Task details. Count every line in the data below that includes "position", and give only the result.

Information provided.
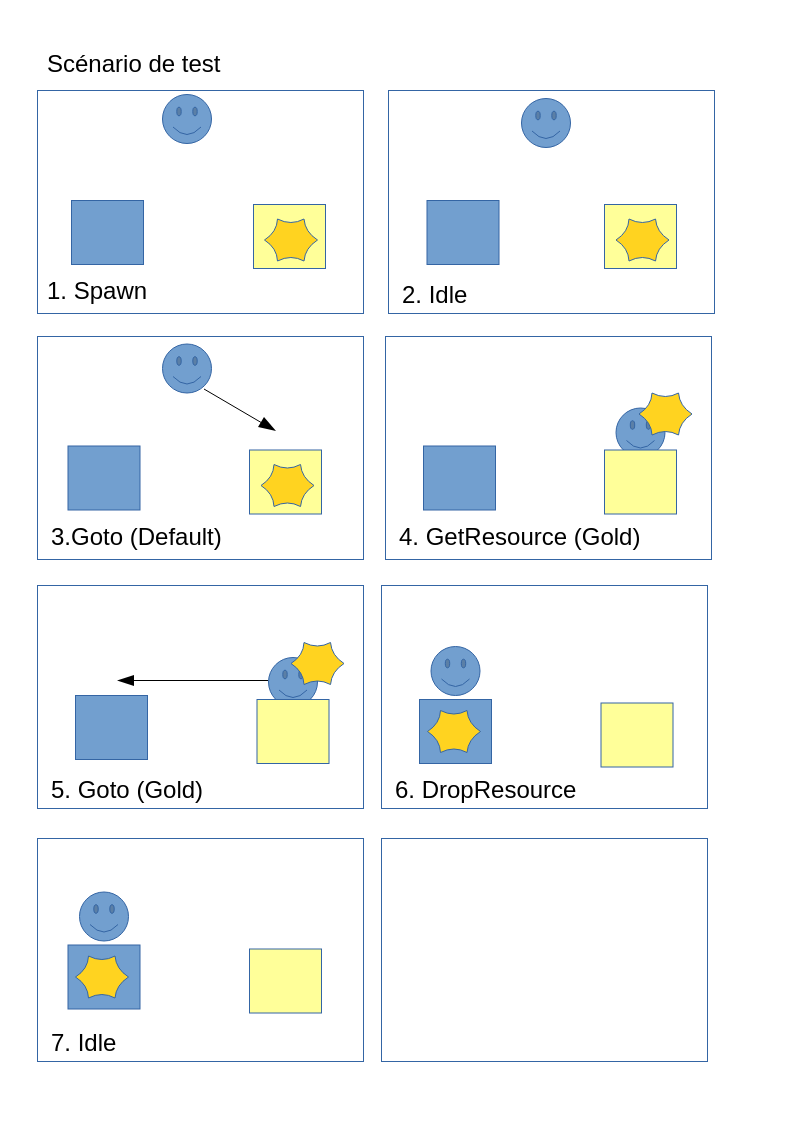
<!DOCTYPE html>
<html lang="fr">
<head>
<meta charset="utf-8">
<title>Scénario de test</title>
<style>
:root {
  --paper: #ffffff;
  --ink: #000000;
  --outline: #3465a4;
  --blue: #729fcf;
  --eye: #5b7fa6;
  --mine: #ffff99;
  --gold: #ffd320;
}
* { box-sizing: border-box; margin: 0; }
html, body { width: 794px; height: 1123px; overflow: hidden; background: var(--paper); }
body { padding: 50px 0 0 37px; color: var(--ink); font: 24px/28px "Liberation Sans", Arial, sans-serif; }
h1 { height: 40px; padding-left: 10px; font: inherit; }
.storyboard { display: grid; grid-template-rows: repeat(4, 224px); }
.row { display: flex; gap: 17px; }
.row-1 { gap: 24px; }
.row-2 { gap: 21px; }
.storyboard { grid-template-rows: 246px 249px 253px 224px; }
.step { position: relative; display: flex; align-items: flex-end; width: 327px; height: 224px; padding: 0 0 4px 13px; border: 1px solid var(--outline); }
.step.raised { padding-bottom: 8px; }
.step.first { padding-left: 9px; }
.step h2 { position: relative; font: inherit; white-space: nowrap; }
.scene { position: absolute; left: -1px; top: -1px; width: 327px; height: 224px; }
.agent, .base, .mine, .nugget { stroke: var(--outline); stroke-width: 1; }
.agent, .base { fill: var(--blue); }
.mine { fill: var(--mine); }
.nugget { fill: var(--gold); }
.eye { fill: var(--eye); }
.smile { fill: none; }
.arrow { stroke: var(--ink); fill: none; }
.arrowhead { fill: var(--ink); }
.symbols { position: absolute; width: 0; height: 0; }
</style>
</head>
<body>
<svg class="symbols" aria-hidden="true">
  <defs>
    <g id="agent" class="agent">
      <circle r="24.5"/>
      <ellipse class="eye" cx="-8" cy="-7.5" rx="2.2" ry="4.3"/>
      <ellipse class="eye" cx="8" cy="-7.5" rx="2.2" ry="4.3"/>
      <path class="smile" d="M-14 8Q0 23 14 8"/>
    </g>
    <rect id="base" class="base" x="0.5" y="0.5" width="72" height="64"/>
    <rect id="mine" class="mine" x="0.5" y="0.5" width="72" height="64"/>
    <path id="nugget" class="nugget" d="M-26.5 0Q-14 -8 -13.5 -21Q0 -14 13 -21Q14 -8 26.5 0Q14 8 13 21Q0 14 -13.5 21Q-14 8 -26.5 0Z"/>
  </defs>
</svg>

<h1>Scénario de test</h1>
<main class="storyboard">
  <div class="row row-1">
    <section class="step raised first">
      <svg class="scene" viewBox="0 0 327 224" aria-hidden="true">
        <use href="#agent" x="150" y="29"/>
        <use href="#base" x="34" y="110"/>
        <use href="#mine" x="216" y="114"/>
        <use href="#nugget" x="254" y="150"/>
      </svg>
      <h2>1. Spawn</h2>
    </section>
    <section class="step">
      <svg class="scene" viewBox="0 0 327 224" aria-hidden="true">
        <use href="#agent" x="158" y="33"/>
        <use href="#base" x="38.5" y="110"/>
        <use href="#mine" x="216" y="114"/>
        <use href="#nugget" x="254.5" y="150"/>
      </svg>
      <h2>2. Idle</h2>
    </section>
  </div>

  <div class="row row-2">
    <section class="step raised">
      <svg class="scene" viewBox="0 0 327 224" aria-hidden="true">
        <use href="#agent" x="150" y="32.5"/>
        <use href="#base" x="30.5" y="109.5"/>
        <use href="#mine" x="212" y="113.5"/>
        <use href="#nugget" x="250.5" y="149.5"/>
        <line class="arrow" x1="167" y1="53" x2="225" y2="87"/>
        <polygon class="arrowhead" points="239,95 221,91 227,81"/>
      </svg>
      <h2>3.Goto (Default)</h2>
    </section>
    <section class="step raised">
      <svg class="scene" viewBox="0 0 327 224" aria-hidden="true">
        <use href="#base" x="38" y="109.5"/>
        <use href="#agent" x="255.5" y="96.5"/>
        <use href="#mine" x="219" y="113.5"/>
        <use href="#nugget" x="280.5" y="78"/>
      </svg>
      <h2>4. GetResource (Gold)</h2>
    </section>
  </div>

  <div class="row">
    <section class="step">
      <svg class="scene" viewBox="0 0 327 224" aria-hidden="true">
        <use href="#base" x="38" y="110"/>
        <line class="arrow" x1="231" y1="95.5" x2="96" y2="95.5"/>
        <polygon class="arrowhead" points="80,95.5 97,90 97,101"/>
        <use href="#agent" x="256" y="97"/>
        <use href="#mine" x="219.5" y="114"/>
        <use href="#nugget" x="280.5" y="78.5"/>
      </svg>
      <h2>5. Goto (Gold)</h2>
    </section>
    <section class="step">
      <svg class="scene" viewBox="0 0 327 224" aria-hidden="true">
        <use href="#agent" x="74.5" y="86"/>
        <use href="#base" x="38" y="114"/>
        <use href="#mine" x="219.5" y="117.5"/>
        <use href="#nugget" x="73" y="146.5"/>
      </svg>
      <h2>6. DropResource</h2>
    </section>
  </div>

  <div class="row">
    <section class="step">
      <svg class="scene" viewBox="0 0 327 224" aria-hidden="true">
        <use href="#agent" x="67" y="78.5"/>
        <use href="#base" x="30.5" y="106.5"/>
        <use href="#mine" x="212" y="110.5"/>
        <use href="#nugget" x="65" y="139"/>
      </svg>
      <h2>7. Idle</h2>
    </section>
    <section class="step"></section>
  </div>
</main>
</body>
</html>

Result for this exercise. 4